Having a rare, but not really significant phrase, come to the top is quite the opposite of what a user would expect. And brings up an interesting philosophical points about TF*IDF based statistics and the nature of collocations. Common phrases are more likely to be significant collocations – more likely to be idiomatic. They should be treated as a single unit/concepts, with its own measure “term frequency” and “document frequency”. Rare phrases, are less likely to be significant collocations. And should NOT be treated and scored using a term frequency / document frequency.

A big takeaway for me is to avoid combining pf2/pf3/bigrams without disabling TF*IDF or somehow only expanding subphrases that themselves are collocations.

This reiterates the definition of a good collocation from the beginning of the article, a phrase that stands alone as its own concept, that’s not a simple combination of it’s constituent words.

Word representations are limited by their inability to represent idiomatic phrases that are

not compositions of the individual words. For example, “Boston Globe” is a newspaper, and so **it is not a natural combination of the meanings of “Boston” and “Globe”. **

A collocation is a word unto itself in the linguistic sense. It needs to be treated as its own concept. Not a simple combination of the underlying terms. I guess this is finally where German has things easier with constantly compounding words into words like `bostonglobe`

🙂

### Collocate to Charlottesville for some relevance training with me?

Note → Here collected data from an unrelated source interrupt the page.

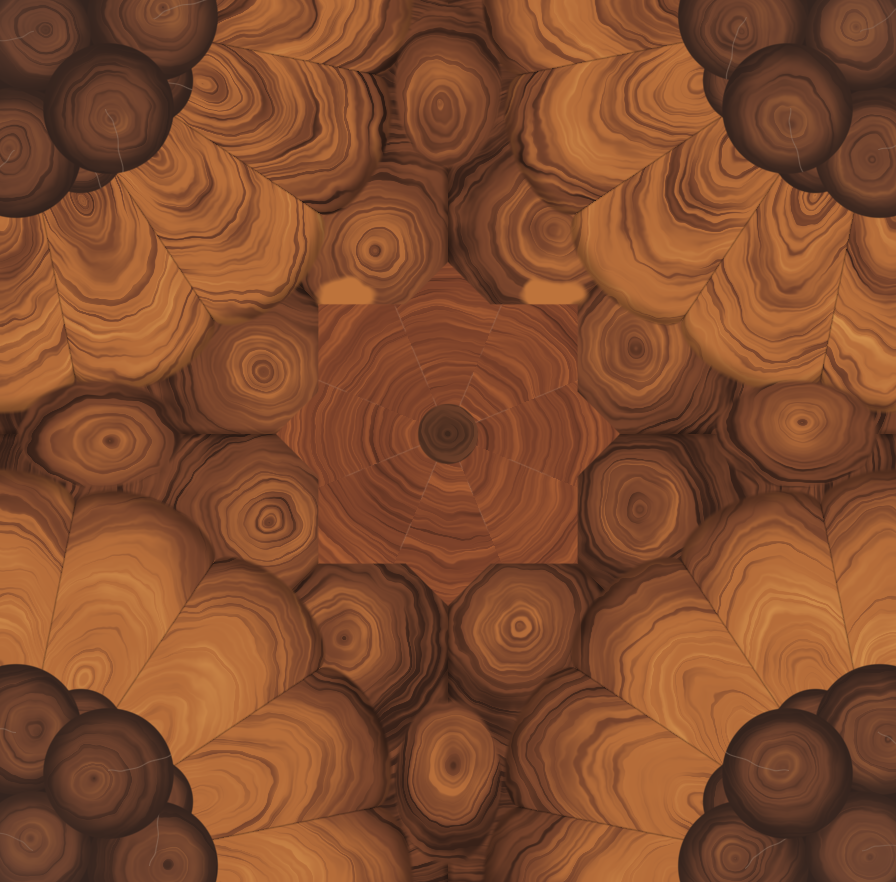
Reproduce this pattern procedurally as a Shadertoy shader.

```glsl
const float PI = 3.14159265;

float hash(vec2 p) {
    p = fract(p * vec2(0.1031, 0.1137));
    p += dot(p, p.yx + 33.3);
    return fract((p.x + p.y) * p.x * 7.13);
}

float noise(vec2 p) {
    vec2 i = floor(p), f = fract(p);
    f = f * f * (3.0 - 2.0 * f);
    return mix(mix(hash(i), hash(i + vec2(1, 0)), f.x),
               mix(hash(i + vec2(0, 1)), hash(i + 1.0), f.x), f.y);
}

float fbm(vec2 p) {
    return 0.55 * noise(p) + 0.3 * noise(p * 2.1 + 17.0) + 0.15 * noise(p * 4.3 + 41.0);
}

vec2 rotate(vec2 p, float a) {
    return vec2(cos(a) * p.x + sin(a) * p.y, cos(a) * p.y - sin(a) * p.x);
}

float fill(float d) {
    float edge = 1.0 / iResolution.y;
    return smoothstep(edge, -edge, d);
}

float line(float d, float width) {
    return fill(abs(d) - width);
}

// Wood tone from dark heart to pale sapwood
vec3 woodColor(float t) {
    vec3 c = mix(vec3(0.22, 0.13, 0.095), vec3(0.47, 0.265, 0.17), smoothstep(0.0, 0.4, t));
    c = mix(c, vec3(0.71, 0.425, 0.225), smoothstep(0.35, 0.72, t));
    return mix(c, vec3(0.82, 0.56, 0.3), smoothstep(0.72, 1.05, t));
}

// Uneven growth rings along distance d, with sparse thin dark lines
float grain(float d, vec2 p, float seed) {
    d += 0.05 * (fbm(p * 12.0 + seed * 9.7) - 0.5) + 0.009 * (fbm(p * 48.0 + seed) - 0.5);
    float bands = noise(vec2(d * 36.0, seed * 5.3 + p.x * 5.0)) - 0.5;
    float rings = noise(vec2(d * 130.0, seed * 3.1 + p.y * 14.0)) - 0.5;
    float fine = noise(vec2(d * 300.0, seed * 2.3 + p.x * 20.0)) - 0.5;
    float vein = smoothstep(0.6, 0.85, noise(vec2(d * 190.0, seed * 4.7 + p.x * 9.0)));
    return 0.33 * bands + 0.32 * rings + 0.25 * fine - 0.3 * vein + 0.04;
}

// Cross-cut log: lighter heart, darker rim
float roundTone(vec2 q, float radius, float seed) {
    vec2 heart = radius * 0.5 * (vec2(hash(vec2(seed, 3.0)), hash(vec2(seed, 8.0))) - 0.5);
    float d = length(q - heart);
    float cloud = fbm(q * 24.0 + seed * 3.0) - 0.5;
    float tone = 0.5 - 0.29 * smoothstep(0.35, 1.1, d / radius + 0.5 * cloud);
    tone -= 0.12 * smoothstep(0.1, 0.04, d / radius);
    return tone + 0.3 * cloud + 0.6 * grain(d * 1.35, q, seed);
}

// Fan of scalloped petals around a corner; alpha is coverage
vec4 fan(vec2 m, float quadrant, float low) {
    float spread = PI / 8.0;
    float a = atan(m.y, m.x) / spread, k = floor(a + 0.5), t = a - k;
    float r = length(m), seed = k + quadrant * 7.0 + 1.0;
    vec2 q = vec2(r, t * spread * r);
    float d = length((q - vec2(0.22 + 0.03 * hash(vec2(seed, 5.0)), 0.0)) * vec2(1.0, 1.7));
    float cloud = fbm(m * 16.0 + seed) - 0.5;
    float flat_ = step(k, 1.5);
    float topTone = 0.54 + 0.13 * smoothstep(0.08, 0.18, d);
    topTone -= 0.33 * flat_ * smoothstep(0.16, 0.24, d + 0.04 * cloud);
    float lowTone = 0.8 - 0.1 * flat_ - 0.42 * smoothstep(0.12, 0.23, d + 0.07 * cloud);
    float tone = mix(topTone, lowTone, low) + 0.25 * cloud;
    tone += mix(0.85, 0.5, low) * grain(d, q, seed);
    vec3 col = woodColor(tone);
    col *= 1.0 - 0.25 * line((0.5 - abs(t)) * spread * r, 0.0008);
    float tip = 0.434 + 0.034 * sqrt(max(0.0, 1.0 - 4.0 * t * t));
    col *= 1.0 - 0.3 * smoothstep(0.022, 0.0, tip - r);
    return vec4(col, smoothstep(0.003, -0.003, r - tip));
}

// Overlapping dark discs heaped in a corner
vec3 cluster(vec3 col, vec2 m, float quadrant) {
    vec2 q = rotate(m, PI / 4.0);
    vec3 rim = vec3(0.18, 0.125, 0.105);
    col = mix(col, rim, fill(length(m) - 0.205));
    for (int i = 0; i < 6; i++) {
        float side = i < 4 ? float(i % 2) * 2.0 - 1.0 : 0.0;
        float angle = side * (i < 2 ? 0.29 : 0.68);
        float reach = i < 2 ? 0.192 : (i == 4 ? 0.055 : 0.174);
        float radius = i < 2 ? 0.05 : (i == 4 ? 0.064 : 0.074);
        float seed = float(i) + quadrant * 6.0 + 60.0;
        vec2 o = q - reach * vec2(cos(angle), sin(angle));
        float d = length(o);
        vec3 face = mix(woodColor(roundTone(o, radius, seed) - 0.08), vec3(0.36, 0.24, 0.19), 0.35);
        face = mix(face, rim, 0.8 * smoothstep(0.6, 1.0, d / radius));
        vec2 crack = rotate(o, 6.28 * hash(vec2(seed, 21.0)));
        float split = line(crack.y + 0.008 * (noise(crack * 60.0) - 0.5), 0.0006);
        face = mix(face, vec3(0.6, 0.5, 0.43), 0.5 * split * step(0.0, crack.x));
        col = mix(col, face, fill(d - radius));
    }
    return mix(col, vec3(0.42, 0.28, 0.22), 0.3 * smoothstep(0.16, 0.0, length(m)));
}

void mainImage(out vec4 fragColor, in vec2 fragCoord) {
    vec2 p = fragCoord / iResolution.y;
    float width = iResolution.x / iResolution.y;
    vec2 w = p - vec2(0.5 * width, 0.508);
    vec2 m = min(p, vec2(width, 1.0) - p);
    float low = step(p.y, 0.5);
    float quadrant = low * 2.0 + step(0.5 * width, p.x);

    // Ring of eight logs
    float sector = PI / 4.0, a = atan(w.y, w.x) / sector;
    float k = floor(a);
    vec2 local = rotate(w, (k + 0.5) * sector);
    vec3 col = woodColor(roundTone(local - vec2(0.238, 0.0), 0.093, k + 20.0));
    float ringSeam = local.x * sin(sector * 0.5) - abs(local.y) * cos(sector * 0.5);
    col *= 1.0 - 0.25 * smoothstep(0.008, 0.0, ringSeam);
    float notch = length(vec2(abs(w.x) - 0.116, (w.y - 0.157) * 1.7));
    notch += 0.03 * (fbm(p * 30.0) - 0.5);
    col = mix(col, vec3(0.74, 0.45, 0.23), smoothstep(0.036, 0.024, notch));

    // Corner fans
    vec4 petals = fan(m, quadrant, low);
    col = mix(col, petals.rgb, petals.a);

    // Four oval logs on the axes
    float axis = mod(floor(a * 0.5 + 0.5), 4.0);
    vec2 oval = rotate(w, axis * PI * 0.5) - vec2(0.395, 0.0);
    float ovalDist = length(oval * vec2(0.65, 1.0)) - 0.06;
    vec3 ovalCol = woodColor(roundTone(oval * vec2(0.75, 1.0), 0.066, axis + 40.0));
    col = mix(col, ovalCol, smoothstep(0.003, -0.003, ovalDist));

    // Central star of two squares, cut into eight wedges
    float wedge = mod(floor(a + 0.5), 8.0), r = length(w);
    vec2 shift = 0.025 * (vec2(hash(vec2(wedge, 2.0)), hash(vec2(wedge, 7.0))) - 0.5);
    float tone = 0.43 + 0.45 * grain(length(w - shift) * 1.7, w, wedge + 80.0);
    vec3 heart = woodColor(tone) * vec3(1.02, 0.95, 0.95);
    float dashes = smoothstep(0.35, 0.7, noise(vec2(r * 60.0, k)));
    heart = mix(heart, vec3(0.62, 0.43, 0.33), 0.5 * dashes * line(local.y, 0.0006));
    vec2 s = abs(w);
    float star = min(max(s.x, s.y) - 0.147, (s.x + s.y - 0.195) * 0.7071);
    col = mix(col, heart, fill(star));

    // Dark knob
    vec3 knob = woodColor(0.22 + 0.5 * grain(r * 1.5, w, 95.0));
    col = mix(col, mix(knob, vec3(0.3, 0.2, 0.14), 0.3), fill(r - 0.034));

    col = cluster(col, m, quadrant);
    fragColor = vec4(col, 1.0);
}
```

I hope you found this useful, if you enjoy learning about relevance, check out our training occurring August if you’d like to hang out! We’ll be doing a reprise of our “Think Like a Relevance Engineer” training course as well as our “Hello LTR” Learning to Rank training that we did at Haystack. Hope to see you there!